- Buy & download The Bulletin
- Comment on our articles
First World War munitions at bottom of North Sea leaking TNT
Munitions in the undersea dumping site off the coast of Knokke-Heist are leaking TNT, according to the Royal Belgian Institute of Natural Sciences (RBINS).
The 35,000 tons of unexploded munitions are in a site of three square kilometres on the sandbank known as the Paardenmarkt, about one kilometre off the coastline.
Following the First and Second world wars, many European countries isolated chemical weapons, often sealing them cement-filled containers, and dumped them in the ocean. This was thought to be the safest spot to dispose of them.
Belgium sunk unexploded munitions containing mustard gas and TNT in the North Sea, off the coast of Knokke. The dumping site contains mostly German munitions from the First World War.
The water in the area is regularly tested for the presence of chemicals, and TNT was recently detected for the first time. Het Laatste Nieuws broke the story yesterday, and it was confirmed by the RBINS in Brussels.

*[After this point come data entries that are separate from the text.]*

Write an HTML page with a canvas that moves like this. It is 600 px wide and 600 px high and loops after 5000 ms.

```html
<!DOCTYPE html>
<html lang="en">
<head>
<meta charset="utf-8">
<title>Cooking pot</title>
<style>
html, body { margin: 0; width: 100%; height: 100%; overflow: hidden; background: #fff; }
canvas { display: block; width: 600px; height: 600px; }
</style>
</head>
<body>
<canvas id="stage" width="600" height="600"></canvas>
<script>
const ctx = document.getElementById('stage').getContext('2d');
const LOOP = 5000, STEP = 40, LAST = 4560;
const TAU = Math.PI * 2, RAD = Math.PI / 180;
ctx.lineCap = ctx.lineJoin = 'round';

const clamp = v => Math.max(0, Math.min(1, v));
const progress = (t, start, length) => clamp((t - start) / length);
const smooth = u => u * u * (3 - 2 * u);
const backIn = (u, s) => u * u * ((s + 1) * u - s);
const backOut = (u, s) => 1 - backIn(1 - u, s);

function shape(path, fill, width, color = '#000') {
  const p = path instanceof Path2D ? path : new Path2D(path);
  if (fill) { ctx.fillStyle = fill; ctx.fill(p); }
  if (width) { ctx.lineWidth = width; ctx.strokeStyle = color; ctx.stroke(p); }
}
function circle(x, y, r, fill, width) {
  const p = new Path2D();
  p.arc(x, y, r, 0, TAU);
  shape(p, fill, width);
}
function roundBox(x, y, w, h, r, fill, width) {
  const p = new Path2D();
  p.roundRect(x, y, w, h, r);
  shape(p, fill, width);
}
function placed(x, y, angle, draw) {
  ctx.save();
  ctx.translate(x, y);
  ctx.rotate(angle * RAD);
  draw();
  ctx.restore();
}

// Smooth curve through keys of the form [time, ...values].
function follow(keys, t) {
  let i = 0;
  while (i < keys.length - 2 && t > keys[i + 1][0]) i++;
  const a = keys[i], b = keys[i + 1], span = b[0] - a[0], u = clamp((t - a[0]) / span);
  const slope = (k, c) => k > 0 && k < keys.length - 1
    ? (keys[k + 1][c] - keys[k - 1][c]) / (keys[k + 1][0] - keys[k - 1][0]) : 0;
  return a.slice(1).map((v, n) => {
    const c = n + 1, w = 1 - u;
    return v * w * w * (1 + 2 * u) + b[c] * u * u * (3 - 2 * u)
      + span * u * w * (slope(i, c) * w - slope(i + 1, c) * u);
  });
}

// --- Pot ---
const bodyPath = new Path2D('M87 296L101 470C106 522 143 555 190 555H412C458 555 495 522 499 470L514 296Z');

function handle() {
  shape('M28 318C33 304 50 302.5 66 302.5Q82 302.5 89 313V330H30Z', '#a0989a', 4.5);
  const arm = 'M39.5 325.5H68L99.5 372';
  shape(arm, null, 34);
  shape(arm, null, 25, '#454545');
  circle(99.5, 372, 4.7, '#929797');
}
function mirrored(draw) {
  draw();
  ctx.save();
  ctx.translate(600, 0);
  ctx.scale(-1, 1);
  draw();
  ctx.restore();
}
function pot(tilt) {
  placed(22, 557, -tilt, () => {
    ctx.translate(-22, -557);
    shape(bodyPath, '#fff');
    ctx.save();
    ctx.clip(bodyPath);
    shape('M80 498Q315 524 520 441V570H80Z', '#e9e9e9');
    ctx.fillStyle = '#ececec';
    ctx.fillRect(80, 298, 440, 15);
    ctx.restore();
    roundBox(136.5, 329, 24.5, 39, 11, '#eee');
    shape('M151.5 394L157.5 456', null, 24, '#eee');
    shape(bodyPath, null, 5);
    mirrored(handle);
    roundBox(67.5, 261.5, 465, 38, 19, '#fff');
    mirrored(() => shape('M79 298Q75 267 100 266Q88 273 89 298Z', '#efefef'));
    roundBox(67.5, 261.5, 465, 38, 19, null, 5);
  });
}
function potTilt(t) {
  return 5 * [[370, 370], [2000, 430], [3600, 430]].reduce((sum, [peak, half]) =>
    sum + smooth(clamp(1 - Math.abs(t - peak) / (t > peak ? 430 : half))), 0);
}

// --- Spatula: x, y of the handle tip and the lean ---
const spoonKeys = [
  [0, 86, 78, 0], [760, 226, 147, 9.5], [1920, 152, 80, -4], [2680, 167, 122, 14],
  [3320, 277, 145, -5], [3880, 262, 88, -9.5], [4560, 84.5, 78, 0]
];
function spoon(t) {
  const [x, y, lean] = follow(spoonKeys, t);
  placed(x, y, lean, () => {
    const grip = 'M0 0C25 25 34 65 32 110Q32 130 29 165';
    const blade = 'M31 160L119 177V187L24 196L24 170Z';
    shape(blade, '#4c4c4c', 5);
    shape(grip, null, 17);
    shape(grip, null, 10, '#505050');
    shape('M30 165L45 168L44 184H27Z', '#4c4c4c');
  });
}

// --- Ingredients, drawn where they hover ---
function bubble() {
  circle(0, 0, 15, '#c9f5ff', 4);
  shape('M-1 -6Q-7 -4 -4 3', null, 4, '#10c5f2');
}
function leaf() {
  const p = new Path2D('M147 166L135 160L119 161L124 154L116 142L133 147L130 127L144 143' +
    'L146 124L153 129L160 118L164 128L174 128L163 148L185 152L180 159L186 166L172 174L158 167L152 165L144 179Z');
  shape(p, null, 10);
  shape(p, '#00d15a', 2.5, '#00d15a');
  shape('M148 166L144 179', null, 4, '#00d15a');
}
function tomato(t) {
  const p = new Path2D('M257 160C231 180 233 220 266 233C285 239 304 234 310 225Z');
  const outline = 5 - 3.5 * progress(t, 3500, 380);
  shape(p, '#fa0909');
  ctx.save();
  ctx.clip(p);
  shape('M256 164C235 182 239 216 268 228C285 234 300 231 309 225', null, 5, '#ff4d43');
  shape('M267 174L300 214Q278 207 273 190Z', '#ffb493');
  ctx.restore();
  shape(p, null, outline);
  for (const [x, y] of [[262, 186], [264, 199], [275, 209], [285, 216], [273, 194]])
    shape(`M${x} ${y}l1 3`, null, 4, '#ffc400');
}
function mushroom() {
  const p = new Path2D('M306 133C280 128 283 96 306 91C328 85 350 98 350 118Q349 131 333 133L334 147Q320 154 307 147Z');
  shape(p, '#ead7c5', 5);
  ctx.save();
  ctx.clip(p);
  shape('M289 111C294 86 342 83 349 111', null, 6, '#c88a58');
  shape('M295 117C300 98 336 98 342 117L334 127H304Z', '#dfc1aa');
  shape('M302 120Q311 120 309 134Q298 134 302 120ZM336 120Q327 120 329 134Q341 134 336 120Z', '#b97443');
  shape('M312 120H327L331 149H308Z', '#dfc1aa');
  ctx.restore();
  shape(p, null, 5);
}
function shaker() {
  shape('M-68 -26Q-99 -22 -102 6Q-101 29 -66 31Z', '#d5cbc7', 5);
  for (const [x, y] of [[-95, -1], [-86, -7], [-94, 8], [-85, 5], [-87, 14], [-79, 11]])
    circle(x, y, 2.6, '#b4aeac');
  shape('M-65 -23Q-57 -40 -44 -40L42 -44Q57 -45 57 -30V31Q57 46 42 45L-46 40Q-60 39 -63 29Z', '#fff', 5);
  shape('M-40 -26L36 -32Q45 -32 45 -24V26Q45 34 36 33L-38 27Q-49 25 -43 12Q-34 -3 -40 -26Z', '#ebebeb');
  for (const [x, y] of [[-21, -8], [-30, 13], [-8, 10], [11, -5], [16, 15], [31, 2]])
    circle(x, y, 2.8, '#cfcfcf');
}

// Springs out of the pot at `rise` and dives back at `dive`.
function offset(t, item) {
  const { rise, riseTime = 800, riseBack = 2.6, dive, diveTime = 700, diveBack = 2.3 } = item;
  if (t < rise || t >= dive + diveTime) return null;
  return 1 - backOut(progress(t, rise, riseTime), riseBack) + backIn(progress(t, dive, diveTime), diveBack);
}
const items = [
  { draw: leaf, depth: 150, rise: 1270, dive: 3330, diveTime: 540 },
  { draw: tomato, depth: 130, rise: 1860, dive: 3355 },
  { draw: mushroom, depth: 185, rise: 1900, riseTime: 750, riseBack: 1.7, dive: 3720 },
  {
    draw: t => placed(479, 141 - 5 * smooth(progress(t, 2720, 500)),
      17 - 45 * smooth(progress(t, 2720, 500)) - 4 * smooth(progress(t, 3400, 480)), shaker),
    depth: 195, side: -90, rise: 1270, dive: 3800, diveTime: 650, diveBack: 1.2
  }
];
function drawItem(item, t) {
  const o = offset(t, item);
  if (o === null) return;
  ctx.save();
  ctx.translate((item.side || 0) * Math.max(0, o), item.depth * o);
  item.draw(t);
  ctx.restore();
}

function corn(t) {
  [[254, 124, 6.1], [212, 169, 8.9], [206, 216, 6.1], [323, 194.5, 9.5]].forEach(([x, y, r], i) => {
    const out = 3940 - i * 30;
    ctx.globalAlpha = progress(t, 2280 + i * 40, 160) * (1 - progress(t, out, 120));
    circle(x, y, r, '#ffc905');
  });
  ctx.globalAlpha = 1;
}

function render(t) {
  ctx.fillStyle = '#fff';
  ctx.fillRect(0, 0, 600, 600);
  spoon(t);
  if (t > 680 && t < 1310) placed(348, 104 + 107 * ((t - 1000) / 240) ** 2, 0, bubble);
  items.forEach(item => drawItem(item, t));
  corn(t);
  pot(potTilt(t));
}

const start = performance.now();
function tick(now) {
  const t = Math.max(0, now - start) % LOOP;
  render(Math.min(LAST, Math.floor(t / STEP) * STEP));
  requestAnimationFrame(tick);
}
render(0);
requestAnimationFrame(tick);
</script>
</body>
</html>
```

The containers have sunk into the silt at the bottom of the seabed, where they are buried about a metre deep. Flemish MEP Mark Demesmaeker (N-VA) told Het Laatste Nieuws that he would like to see the containers brought up and stored safely elsewhere.
According to the RBINS, the TNT is in such low concentrations and so far out to see that it poses no danger to swimmers. It’s already illegal to fish or toss an anchor in the three-kilometre site.
“The amount measured was extremely low, about 1 microgram per kilogram, just at the amount that becomes detectable,” said Fritz Francken of RBINS. It could, however, be harmful to the marine environment, including seaweed, fish and shellfish.
“The measuring technology has improved, which is why the TNT is now detectable,” Demesmaeker told VRT. “It is in a very low concentration, but we don’t know for sure how long the munitions have been leaking.”
Demesmaeker submitted a proposal to the European Commission last year to create a pilot project to salvage munitions that have been dumped in Europe’s oceans. “Up to now, it’s always been the general consensus that we should leave it alone,” he said. “But sooner or later, it’s going to be necessary to bring it up. There’s not just TNT, but phosphorous and mustard gas down there. We need to know what kind of condition these munitions are in and assess how to salvage it safely and efficiently.”
Photo: The Paardenmarkt sandbank (in red) contains 35,000 tons of chemical weapons ©Courtesy VRT